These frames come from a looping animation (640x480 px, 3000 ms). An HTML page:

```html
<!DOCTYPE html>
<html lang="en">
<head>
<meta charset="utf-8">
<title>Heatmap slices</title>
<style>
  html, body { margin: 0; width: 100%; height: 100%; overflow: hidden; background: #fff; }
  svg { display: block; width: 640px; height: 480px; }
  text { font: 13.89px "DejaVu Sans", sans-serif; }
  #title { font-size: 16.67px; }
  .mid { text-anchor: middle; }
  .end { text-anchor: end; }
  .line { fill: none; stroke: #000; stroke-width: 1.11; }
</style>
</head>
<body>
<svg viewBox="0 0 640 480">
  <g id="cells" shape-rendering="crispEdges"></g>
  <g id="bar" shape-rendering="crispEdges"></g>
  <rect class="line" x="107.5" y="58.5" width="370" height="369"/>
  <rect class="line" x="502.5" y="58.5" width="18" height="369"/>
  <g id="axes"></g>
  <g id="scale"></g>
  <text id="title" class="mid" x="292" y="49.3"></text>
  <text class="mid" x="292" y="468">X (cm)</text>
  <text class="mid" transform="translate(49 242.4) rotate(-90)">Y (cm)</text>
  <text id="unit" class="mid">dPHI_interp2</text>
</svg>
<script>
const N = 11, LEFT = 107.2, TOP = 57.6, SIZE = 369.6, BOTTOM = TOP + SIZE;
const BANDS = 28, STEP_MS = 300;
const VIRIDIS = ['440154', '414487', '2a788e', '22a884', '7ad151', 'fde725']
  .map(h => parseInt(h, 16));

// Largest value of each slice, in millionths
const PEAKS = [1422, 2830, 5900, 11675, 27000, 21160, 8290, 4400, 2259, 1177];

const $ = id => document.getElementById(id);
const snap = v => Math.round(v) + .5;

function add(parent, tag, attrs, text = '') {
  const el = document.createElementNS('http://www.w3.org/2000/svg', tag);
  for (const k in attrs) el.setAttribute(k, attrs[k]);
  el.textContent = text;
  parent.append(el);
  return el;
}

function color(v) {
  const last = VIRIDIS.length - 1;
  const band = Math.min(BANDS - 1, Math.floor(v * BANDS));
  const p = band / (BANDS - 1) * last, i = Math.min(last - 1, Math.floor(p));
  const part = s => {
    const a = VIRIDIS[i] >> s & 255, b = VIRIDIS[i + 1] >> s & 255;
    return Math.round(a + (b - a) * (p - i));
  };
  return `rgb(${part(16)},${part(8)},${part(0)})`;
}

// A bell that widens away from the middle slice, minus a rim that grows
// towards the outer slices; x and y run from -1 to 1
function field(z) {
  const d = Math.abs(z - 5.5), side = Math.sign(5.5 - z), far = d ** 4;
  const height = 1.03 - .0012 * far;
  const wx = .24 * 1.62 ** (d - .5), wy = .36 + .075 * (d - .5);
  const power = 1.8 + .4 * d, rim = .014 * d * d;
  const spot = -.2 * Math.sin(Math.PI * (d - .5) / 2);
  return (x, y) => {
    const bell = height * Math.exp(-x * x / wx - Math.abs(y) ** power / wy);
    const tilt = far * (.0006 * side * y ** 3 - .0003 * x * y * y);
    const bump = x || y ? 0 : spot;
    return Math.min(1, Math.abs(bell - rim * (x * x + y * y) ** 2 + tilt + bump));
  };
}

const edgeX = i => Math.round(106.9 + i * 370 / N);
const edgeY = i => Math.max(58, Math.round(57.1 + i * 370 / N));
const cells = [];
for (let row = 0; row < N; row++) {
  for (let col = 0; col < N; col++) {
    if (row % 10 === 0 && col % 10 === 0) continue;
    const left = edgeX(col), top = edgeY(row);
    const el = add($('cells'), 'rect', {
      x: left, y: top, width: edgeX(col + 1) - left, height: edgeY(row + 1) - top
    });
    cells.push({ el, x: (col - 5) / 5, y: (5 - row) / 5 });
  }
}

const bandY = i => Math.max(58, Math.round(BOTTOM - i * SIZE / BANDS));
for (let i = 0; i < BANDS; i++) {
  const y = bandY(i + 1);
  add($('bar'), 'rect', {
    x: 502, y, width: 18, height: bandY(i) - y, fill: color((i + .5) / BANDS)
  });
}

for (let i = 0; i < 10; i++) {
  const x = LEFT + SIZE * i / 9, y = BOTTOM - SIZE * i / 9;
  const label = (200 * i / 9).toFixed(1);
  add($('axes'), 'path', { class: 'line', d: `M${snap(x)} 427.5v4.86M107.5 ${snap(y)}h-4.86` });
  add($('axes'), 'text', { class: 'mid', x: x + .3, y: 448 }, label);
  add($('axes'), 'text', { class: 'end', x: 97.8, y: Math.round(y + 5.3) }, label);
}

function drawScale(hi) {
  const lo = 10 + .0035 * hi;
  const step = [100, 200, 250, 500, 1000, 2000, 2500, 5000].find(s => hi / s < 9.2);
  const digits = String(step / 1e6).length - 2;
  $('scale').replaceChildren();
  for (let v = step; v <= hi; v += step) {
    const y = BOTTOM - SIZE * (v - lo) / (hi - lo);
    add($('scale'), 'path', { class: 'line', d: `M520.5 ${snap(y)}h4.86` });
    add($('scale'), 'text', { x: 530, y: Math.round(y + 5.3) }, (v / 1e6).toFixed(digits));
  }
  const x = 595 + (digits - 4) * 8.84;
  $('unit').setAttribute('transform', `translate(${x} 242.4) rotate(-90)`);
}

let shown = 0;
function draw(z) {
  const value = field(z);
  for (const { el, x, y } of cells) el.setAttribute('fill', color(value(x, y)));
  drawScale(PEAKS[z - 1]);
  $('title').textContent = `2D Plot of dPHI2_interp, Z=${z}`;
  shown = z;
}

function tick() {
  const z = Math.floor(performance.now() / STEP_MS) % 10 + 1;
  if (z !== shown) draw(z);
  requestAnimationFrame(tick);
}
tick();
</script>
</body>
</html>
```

= = = = =

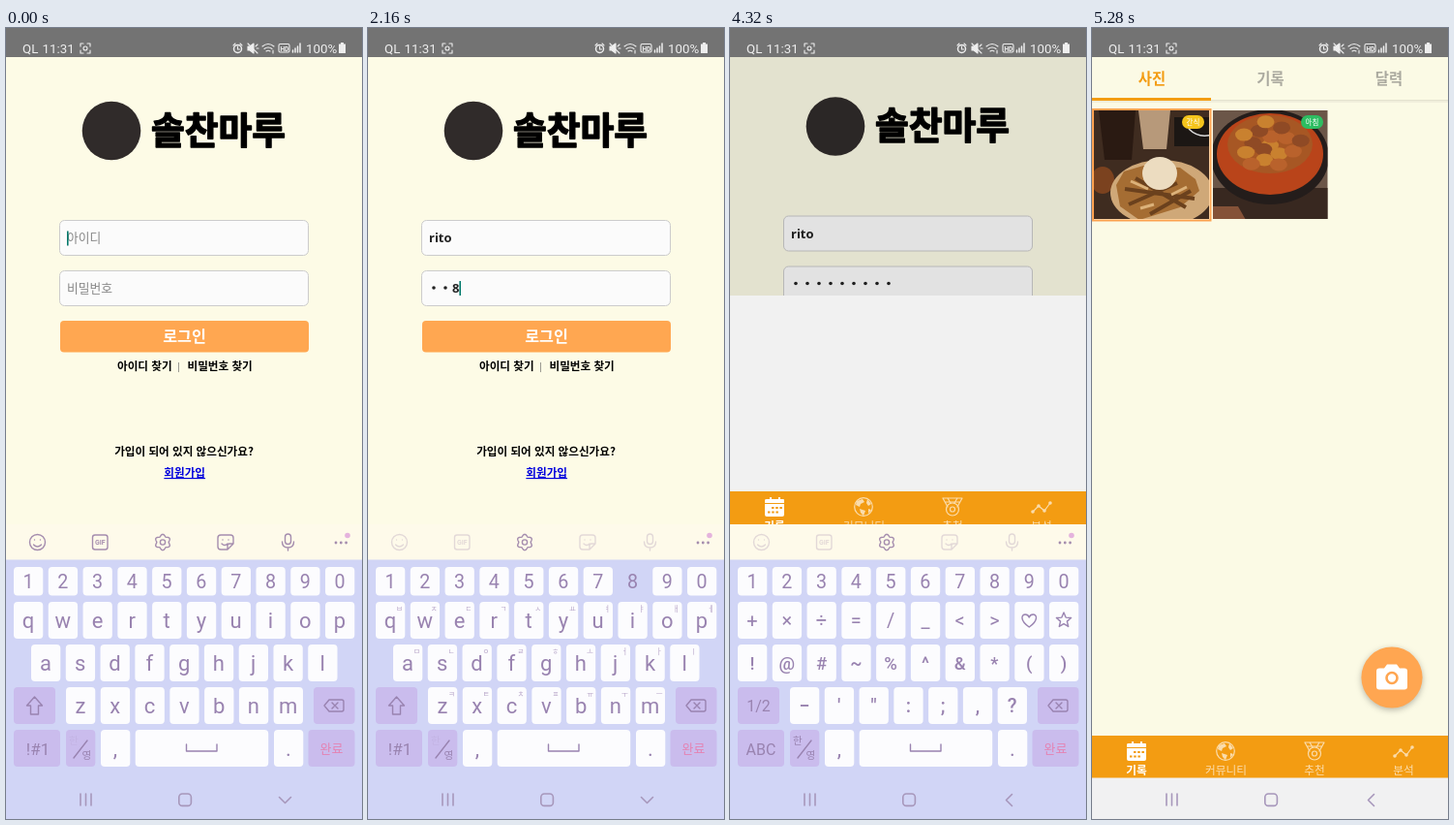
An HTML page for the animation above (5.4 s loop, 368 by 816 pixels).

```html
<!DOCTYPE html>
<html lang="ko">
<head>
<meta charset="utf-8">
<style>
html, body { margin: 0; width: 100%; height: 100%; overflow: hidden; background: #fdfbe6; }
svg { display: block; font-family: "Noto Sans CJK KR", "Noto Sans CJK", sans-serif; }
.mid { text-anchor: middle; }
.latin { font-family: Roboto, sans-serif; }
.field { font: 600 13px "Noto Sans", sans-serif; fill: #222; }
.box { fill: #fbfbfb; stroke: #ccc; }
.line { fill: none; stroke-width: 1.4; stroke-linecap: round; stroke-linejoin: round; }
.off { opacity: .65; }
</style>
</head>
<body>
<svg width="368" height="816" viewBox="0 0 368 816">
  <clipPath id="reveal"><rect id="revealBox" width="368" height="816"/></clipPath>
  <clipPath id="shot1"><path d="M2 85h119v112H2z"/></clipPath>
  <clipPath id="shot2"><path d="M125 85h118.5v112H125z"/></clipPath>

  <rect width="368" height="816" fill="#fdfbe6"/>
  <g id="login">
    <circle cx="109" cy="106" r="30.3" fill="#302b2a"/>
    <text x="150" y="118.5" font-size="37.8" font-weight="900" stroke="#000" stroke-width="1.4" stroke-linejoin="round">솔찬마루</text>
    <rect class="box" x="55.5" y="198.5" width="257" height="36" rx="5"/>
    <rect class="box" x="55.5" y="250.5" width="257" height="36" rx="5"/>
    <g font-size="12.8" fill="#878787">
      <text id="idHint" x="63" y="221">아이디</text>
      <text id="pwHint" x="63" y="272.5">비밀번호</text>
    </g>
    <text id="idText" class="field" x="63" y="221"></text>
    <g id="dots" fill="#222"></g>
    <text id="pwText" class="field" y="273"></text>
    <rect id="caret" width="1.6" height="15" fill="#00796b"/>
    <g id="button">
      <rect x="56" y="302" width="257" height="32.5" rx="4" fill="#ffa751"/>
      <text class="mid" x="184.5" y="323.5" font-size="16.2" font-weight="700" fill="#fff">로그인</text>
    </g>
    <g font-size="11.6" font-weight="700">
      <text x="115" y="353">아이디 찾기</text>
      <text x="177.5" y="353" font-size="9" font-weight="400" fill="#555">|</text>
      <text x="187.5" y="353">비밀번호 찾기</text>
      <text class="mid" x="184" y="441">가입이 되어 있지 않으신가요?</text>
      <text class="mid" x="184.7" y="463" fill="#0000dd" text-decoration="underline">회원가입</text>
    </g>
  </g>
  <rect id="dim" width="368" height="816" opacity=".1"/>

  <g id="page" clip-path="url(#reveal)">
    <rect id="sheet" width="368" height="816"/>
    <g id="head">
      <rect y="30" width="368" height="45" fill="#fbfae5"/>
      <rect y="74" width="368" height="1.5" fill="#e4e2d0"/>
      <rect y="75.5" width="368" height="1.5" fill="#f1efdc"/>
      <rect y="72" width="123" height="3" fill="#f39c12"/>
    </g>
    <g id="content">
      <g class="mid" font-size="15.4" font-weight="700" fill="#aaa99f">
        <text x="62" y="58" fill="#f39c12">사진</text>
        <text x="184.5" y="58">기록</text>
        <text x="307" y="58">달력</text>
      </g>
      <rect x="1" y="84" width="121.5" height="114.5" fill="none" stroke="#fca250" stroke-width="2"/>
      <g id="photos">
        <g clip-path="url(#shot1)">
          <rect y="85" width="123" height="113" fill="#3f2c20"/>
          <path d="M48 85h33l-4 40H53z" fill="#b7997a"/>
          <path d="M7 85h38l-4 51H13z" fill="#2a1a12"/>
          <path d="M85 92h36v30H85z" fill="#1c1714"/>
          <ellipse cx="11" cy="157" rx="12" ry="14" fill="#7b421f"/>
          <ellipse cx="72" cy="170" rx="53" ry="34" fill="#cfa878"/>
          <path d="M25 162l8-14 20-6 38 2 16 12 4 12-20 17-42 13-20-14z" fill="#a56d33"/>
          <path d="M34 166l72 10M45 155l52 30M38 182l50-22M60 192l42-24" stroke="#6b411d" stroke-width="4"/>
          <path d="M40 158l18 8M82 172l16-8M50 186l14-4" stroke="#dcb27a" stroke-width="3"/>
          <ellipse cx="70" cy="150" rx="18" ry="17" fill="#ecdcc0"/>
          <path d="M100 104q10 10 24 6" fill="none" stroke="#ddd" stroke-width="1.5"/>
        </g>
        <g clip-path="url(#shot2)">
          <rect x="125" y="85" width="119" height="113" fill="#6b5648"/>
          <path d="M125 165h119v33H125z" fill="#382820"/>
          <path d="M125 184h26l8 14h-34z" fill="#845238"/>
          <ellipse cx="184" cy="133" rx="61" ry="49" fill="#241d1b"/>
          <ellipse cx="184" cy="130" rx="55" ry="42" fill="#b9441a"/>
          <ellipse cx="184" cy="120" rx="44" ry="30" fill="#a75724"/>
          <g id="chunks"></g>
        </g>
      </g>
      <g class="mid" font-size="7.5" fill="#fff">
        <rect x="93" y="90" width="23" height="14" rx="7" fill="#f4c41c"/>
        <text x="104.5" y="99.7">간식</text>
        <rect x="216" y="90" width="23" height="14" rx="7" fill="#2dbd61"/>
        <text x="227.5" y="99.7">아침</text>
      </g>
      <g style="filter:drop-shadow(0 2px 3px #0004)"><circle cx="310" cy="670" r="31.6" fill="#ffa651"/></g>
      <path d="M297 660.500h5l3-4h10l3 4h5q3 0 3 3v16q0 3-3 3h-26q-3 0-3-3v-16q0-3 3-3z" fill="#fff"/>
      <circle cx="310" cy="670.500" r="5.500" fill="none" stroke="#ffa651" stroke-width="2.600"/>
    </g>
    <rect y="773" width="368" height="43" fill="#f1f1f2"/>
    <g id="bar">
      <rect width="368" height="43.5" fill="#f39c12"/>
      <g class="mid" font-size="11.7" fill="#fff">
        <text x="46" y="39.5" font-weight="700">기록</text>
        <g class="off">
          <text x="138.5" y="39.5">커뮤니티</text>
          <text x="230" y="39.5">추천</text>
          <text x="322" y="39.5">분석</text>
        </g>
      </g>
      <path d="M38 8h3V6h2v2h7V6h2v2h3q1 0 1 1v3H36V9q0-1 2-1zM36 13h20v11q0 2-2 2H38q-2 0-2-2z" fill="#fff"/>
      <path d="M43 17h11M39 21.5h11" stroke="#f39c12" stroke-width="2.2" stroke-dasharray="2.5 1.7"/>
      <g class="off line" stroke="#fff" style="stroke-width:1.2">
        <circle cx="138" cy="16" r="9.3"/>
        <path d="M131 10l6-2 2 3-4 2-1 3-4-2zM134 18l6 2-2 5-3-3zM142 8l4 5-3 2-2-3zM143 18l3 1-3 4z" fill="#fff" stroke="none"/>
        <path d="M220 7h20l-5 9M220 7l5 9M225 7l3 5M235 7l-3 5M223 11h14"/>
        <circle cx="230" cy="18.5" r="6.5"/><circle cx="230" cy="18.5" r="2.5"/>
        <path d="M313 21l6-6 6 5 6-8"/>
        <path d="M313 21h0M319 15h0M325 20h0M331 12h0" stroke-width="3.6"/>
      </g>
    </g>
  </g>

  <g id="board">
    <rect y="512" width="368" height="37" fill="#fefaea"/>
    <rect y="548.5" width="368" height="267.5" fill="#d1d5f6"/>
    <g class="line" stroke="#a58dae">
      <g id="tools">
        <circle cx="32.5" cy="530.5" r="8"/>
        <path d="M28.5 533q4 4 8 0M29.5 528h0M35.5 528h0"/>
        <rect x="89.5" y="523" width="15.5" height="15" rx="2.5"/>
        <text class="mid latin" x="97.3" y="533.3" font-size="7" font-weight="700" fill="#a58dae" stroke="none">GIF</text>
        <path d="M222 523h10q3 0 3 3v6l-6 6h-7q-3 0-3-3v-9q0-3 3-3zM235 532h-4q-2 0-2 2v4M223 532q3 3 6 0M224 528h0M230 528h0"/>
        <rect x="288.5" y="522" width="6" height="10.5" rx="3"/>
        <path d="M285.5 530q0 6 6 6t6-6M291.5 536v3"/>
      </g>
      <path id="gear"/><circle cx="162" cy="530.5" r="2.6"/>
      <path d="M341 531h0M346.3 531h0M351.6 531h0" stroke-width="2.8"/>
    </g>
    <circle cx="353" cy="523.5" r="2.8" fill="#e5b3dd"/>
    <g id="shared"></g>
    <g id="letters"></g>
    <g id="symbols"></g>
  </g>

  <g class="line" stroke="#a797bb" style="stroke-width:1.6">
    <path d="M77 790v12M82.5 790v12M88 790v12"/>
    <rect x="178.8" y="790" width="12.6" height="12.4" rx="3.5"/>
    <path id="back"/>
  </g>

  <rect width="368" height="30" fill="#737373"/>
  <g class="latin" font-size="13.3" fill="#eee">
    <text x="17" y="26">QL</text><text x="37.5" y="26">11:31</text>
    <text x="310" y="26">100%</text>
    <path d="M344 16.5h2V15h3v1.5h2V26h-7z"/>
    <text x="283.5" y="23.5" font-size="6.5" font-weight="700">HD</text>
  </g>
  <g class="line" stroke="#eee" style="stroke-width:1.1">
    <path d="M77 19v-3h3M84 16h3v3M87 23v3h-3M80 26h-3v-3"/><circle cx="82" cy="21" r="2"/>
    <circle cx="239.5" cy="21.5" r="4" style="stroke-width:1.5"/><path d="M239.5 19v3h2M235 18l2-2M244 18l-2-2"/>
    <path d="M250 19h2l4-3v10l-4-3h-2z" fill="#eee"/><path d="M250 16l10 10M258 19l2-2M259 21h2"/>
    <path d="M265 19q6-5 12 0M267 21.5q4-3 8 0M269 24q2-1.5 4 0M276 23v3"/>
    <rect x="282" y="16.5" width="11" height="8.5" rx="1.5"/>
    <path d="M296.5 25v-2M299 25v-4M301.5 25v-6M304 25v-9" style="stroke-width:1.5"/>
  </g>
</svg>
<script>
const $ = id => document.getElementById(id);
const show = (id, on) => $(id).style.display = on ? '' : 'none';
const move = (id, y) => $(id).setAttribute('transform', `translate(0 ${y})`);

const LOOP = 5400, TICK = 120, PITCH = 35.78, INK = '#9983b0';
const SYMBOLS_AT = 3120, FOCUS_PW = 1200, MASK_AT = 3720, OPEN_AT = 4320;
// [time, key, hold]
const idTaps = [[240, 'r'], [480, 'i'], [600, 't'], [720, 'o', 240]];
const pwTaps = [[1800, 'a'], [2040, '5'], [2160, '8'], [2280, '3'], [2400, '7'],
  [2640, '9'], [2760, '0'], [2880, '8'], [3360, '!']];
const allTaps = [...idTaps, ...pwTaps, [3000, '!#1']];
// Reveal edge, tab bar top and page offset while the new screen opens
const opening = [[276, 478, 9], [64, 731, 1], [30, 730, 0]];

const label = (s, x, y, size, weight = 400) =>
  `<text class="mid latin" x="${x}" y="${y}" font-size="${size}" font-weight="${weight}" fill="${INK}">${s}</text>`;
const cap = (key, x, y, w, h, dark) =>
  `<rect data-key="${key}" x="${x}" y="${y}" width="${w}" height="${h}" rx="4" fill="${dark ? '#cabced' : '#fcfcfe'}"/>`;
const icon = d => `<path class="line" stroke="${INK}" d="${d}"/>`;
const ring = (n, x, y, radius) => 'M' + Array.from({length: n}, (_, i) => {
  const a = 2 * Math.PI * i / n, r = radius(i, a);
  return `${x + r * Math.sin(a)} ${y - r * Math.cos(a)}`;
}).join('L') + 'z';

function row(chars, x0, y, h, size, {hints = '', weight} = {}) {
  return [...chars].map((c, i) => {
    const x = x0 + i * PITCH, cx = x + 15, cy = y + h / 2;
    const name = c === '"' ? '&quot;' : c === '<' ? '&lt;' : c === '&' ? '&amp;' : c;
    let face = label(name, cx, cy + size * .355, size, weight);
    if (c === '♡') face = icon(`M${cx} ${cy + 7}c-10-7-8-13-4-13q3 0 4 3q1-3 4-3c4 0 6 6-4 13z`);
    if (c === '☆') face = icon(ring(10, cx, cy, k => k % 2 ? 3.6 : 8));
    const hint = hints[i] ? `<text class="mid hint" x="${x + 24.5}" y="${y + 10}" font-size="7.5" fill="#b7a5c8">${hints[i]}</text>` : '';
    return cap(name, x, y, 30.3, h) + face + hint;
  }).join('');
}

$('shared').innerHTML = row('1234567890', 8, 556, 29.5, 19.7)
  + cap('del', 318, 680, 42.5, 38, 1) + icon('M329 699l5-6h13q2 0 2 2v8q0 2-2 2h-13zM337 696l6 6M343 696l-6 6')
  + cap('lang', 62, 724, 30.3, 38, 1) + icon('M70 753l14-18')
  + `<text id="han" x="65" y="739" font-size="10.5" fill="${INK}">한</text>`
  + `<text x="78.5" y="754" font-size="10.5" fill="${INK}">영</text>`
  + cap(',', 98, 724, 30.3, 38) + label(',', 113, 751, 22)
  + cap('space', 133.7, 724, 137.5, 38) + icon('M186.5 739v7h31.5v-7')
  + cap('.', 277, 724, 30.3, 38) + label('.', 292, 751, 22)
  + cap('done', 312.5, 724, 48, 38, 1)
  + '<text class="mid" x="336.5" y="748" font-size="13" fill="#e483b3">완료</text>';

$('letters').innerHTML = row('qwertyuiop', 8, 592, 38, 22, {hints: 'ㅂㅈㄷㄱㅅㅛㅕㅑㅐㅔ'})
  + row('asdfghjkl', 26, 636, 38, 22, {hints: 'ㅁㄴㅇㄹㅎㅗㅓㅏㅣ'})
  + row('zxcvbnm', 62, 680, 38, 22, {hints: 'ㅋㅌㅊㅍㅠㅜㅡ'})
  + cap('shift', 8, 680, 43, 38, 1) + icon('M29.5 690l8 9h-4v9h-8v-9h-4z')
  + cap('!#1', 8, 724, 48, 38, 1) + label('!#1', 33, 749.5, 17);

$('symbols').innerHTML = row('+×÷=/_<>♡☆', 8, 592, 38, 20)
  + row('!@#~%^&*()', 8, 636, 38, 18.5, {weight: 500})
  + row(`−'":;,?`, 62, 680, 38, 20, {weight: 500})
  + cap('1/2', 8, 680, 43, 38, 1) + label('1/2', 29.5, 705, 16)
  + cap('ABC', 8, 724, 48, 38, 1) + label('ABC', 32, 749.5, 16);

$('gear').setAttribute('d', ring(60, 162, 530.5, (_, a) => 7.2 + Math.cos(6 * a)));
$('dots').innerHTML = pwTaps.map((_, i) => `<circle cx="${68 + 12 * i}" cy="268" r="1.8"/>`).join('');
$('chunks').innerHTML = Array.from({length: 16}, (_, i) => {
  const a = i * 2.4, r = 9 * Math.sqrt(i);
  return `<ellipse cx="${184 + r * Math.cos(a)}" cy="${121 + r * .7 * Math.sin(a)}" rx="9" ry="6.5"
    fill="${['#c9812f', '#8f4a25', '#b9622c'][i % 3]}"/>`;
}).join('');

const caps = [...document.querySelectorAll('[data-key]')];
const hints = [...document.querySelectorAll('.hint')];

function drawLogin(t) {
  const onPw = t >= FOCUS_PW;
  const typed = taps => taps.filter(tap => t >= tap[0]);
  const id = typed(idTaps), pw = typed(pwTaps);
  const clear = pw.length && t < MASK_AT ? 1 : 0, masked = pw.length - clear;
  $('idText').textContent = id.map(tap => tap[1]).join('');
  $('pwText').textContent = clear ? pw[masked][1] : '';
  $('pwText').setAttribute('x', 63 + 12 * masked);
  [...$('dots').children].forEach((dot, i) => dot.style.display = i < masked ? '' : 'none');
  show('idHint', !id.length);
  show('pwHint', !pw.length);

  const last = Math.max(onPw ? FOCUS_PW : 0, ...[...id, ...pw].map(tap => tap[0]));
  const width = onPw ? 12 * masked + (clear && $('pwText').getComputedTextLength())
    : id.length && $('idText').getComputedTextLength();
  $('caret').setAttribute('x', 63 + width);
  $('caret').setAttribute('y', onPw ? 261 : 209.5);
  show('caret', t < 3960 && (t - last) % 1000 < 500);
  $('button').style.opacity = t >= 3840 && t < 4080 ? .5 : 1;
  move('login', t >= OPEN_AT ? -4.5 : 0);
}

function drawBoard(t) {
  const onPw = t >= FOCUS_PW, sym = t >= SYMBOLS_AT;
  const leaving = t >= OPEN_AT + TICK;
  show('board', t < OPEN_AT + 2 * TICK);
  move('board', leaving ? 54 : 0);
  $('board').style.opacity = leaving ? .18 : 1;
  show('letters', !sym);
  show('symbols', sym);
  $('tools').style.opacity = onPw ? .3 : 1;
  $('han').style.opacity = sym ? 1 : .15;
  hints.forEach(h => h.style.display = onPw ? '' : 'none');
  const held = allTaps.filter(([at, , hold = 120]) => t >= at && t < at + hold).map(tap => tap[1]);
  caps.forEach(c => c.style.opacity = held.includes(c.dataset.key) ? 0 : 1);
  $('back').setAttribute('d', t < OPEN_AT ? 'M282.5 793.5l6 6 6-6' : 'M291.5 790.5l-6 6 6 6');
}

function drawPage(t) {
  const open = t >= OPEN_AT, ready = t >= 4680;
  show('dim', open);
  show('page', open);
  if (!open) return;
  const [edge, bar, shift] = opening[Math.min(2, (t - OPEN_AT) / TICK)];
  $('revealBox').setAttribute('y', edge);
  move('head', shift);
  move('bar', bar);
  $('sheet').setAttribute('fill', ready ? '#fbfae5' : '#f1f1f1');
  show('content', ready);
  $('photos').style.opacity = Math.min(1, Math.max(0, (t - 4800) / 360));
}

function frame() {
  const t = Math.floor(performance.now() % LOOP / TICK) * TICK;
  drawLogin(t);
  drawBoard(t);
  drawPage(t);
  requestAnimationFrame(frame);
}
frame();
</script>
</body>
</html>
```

= = = = =

§ **What you will do**: When a line in the data contains "background", return it as written.

§ **Solved problem**:
  html, body { margin: 0; width: 100%; height: 100%; overflow: hidden; background: #fff; }
html, body { margin: 0; width: 100%; height: 100%; overflow: hidden; background: #fdfbe6; }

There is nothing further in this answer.